These are but a couple of examples of the companies that have, and continue, to walk the halls of shame in Zimbabwe. There is no shortage of them. When the day of judgement comes, I will not lift a finger to save them from the consequences of their actions. Quite the contrary. And I am unreservedly confident that I will have a powerful constituency behind me. If these companies choose to reap the whirlwind, then so be it.
Ladies and Gentlemen, I hope that my address has not contrasted too sharply with the positive meetings you have had in this wonderful city. But I cannot over-emphasise the importance of you insisting that the companies you invest in are conducting their activities in countries like Zimbabwe with the blessing and support of the people and—concurrently—with the objective of advancing the interests of these communities, and NOT the political elite.
Regrettably Western Governments, which should have set an example, have looked the other way for years. They did it during the Cold War and they are still doing it. Dictators like Gadaffi—Mugabe’s long-running friend and supporter—only prosper when governments ‘look the other way’, be they British, Italian or American. In Libya’s case, the people were mere spectators in an undignified scramble for oil in which Western companies divided the spoils with the Gaddafi clique. The turmoil there was a long time coming.
In Zimbabwe’s case, a new dawn of hope for economic growth and long-term prosperity for our people beckons. Our country is richly blessed and endowed with treasure. Will investors clamber over the bodies of our people in a bid to get-rich-quick or will they be patient, supporting truly sustainable development that will bring a win–win for the nation and those who seek a profit?
For this entirely feasible scenario to become a reality we need you to see that your interests and your bottom line are best served by a mature and far-sighted vision—and, frankly, by common human decency. On our side, in the MDC, we see a political transition as our calling. We want and need a process of electoral reform that will give citizens the right to campaign and vote peacefully. I can assure you all that, with these building blocks in place—and with the necessary international observers present and on the ground well in advance of elections—MDC will win a huge majority.
For me personally, I have no political ambitions. I am a product of my circumstances, as I explained earlier. Nevertheless, I will continue to participate and speak out in the interests of ordinary Zimbabweans.
We seek to be free, and for companies to prosper in a society that is relatively free of corruption like Botswana. In the dark days of Apartheid, the grand anti-Apartheid alliance was a key component in the deconstruction of that system. Is the decade-long democratic struggle of the people of Zimbabwe—one in which we seek to rid ourselves of the stench of ZANU-PF’S corruption and violence—not deserving of your collective support? Should we feel guilty asking for South African and international help?

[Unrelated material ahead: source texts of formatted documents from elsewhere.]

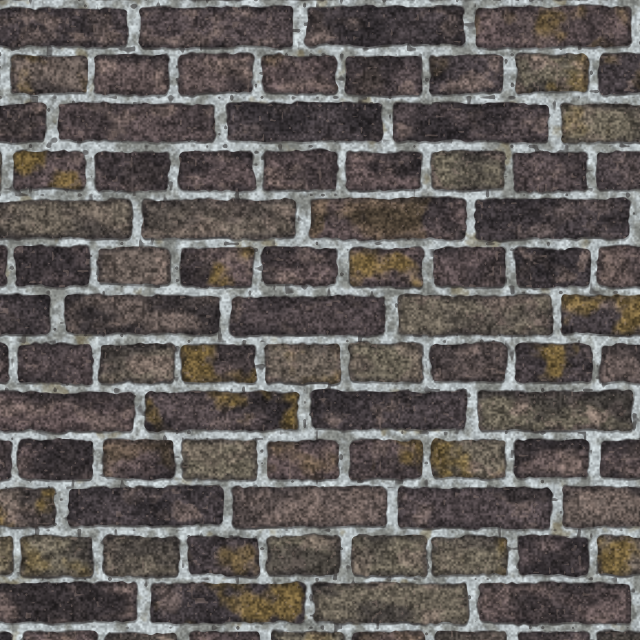
Give the GLSL for this texture, as a Shadertoy shader.

```glsl
const float ROW_PITCH = 0.0751;
const float TOP_GAP = 0.004;
const float LONG_PITCH = 0.2626;
const float LONG_START_A = 0.208;
const float LONG_START_B = 0.080;
const float SHORT_START = 0.007;
const float ROW_DRIFT = 0.0018;
const vec2 LONG_HALF = vec2(0.1220, 0.0303);
const vec2 SHORT_HALF = vec2(0.0578, 0.0298);
const float CORNER = 0.007;
const float JITTER = 0.0030;
const float TILT = 0.016;
const vec2 SHADOW_OFFSET = vec2(-0.0008, 0.0042);

const vec3 BRICK_DARK = vec3(0.270, 0.245, 0.255);
const vec3 BRICK_PLUM = vec3(0.365, 0.315, 0.315);
const vec3 BRICK_OLIVE = vec3(0.415, 0.390, 0.340);
const vec3 WORN = vec3(0.500, 0.435, 0.405);
const vec3 SOOT = vec3(0.150, 0.140, 0.150);
const vec3 OCHRE = vec3(0.470, 0.390, 0.215);
const vec3 MORTAR_DARK = vec3(0.520, 0.530, 0.515);
const vec3 MORTAR_LIGHT = vec3(0.725, 0.755, 0.765);
const vec3 CREVICE = vec3(0.180, 0.165, 0.165);

float hash(vec2 p) {
    vec3 q = fract(vec3(p.xyx) * 0.1031);
    q += dot(q, q.yzx + 33.33);
    return fract((q.x + q.y) * q.z);
}

float noise(vec2 p) {
    vec2 i = floor(p), f = fract(p);
    f = f * f * (3.0 - 2.0 * f);
    return mix(mix(hash(i), hash(i + vec2(1, 0)), f.x),
               mix(hash(i + vec2(0, 1)), hash(i + vec2(1, 1)), f.x), f.y);
}

float fbm(vec2 p) {
    float sum = 0.0, amplitude = 0.533;
    for (int i = 0; i < 4; i++) {
        sum += amplitude * noise(p);
        p = mat2(1.6, 1.2, -1.2, 1.6) * p + 17.3;
        amplitude *= 0.5;
    }
    return sum;
}

// Signed distance to the brick of this cell; also gives its id and local position
float brickDistance(vec2 p, out vec2 id, out vec2 local) {
    float rowPos = (1.0 - TOP_GAP - p.y) / ROW_PITCH;
    float row = floor(rowPos);
    bool isLong = mod(row, 2.0) < 0.5;
    float pitch = isLong ? LONG_PITCH : 0.5 * LONG_PITCH;
    float start = isLong ? (mod(row, 4.0) < 0.5 ? LONG_START_A : LONG_START_B) : SHORT_START;
    float column = (p.x - start - ROW_DRIFT * row * (1.0 - p.x)) / pitch;
    id = vec2(floor(column), row) + 20.0;

    local = vec2((fract(column) - 0.5) * pitch, (0.5 - fract(rowPos)) * ROW_PITCH);
    local += JITTER * (vec2(hash(id), 0.5 * hash(id + 31.0) + 0.25) - 0.5) * 2.0;
    local.y += local.x * TILT * (hash(id + 57.0) - 0.5);
    vec2 halfSize = isLong ? LONG_HALF : SHORT_HALF;
    halfSize += JITTER * (vec2(hash(id + 71.0), hash(id + 83.0)) - 0.5) * vec2(1.2, 0.6);

    // Chipped, wavy outline
    float wobble = 0.0052 * (noise(p * 32.0 + id * 3.7) - 0.5)
                 + 0.0034 * (noise(p * 110.0) - 0.5);
    vec2 q = abs(local) - halfSize + CORNER;
    return length(max(q, 0.0)) + min(max(q.x, q.y), 0.0) - CORNER + wobble;
}

vec3 brickColor(vec2 p, vec2 id, vec2 local, float d, float grain) {
    float kind = hash(id + 5.0);
    vec3 color = mix(BRICK_DARK, BRICK_PLUM, smoothstep(0.05, 0.55, kind));
    color = mix(color, BRICK_OLIVE, smoothstep(0.55, 0.85, kind));
    vec2 seed = id * 7.31;

    // Rubbed patches, soot and ochre growth
    float worn = smoothstep(0.50, 0.68, fbm(p * vec2(26.0, 34.0) + seed));
    color = mix(color, WORN, worn * mix(0.2, 0.75, hash(id + 11.0)));
    float soot = smoothstep(0.44, 0.66, fbm(p * vec2(13.0, 22.0) - seed) + local.y * 1.5);
    color = mix(color, SOOT, soot * mix(0.35, 0.8, hash(id + 23.0)));
    float ochre = smoothstep(0.48, 0.68, fbm(p * 18.0 + seed.yx));
    color = mix(color, OCHRE, ochre * 0.75 * smoothstep(0.55, 0.9, hash(id + 41.0)));

    // Dark crust along the rim, then coarse grain
    float rim = smoothstep(-0.010, 0.0, d + 0.008 * (noise(p * 70.0) - 0.5));
    color = mix(color, SOOT, 0.5 * rim);
    color *= 1.0 + 1.05 * (grain - 0.5);
    float speck = smoothstep(0.80, 0.95, noise(p * 170.0 + 9.0));
    return mix(color, WORN * 1.1, 0.4 * speck);
}

vec3 mortarColor(vec2 p, float d, float above, float grain) {
    vec3 color = mix(MORTAR_DARK, MORTAR_LIGHT, smoothstep(0.28, 0.62, fbm(p * 48.0)));
    color *= 1.0 + 0.5 * (grain - 0.5);
    color = mix(color, OCHRE, 0.35 * smoothstep(0.68, 0.82, fbm(p * 24.0 + 40.0)));
    float pit = smoothstep(0.20, 0.08, noise(p * 105.0 + 60.0));
    color = mix(color, CREVICE, 0.55 * pit);

    // Broken crevice around each brick and shadow beneath it
    float contact = smoothstep(0.0035, 0.0, d) * smoothstep(0.25, 0.7, noise(p * 60.0));
    float shadow = smoothstep(0.001, -0.003, above) * mix(0.35, 0.85, noise(p * 40.0 + 80.0));
    return mix(color, CREVICE, max(0.7 * contact, shadow));
}

void mainImage(out vec4 fragColor, in vec2 fragCoord) {
    vec2 p = fragCoord / iResolution.y;
    float pixel = 1.0 / iResolution.y;
    vec2 id, local, unusedId, unusedLocal;
    float above = brickDistance(p + SHADOW_OFFSET, unusedId, unusedLocal);
    float d = brickDistance(p, id, local);
    float grain = 0.6 * noise(p * 290.0) + 0.4 * noise(p * 140.0 + 5.0);

    vec3 brick = brickColor(p, id, local, d, grain);
    vec3 mortar = mortarColor(p, d, above, grain);
    float cover = smoothstep(0.8 * pixel, -0.8 * pixel, d);
    fragColor = vec4(clamp(mix(mortar, brick, cover), 0.0, 1.0), 1.0);
}
```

We humbly believe we have earned our right to ask for such support—and we do so in the knowledge that another dictatorship will tumble in the fullness of time.
I hope to have touched you with some sense of the plight facing ordinary Zimbabweans. I thank you all for your indulgence and will endeavour to answer any questions you may have.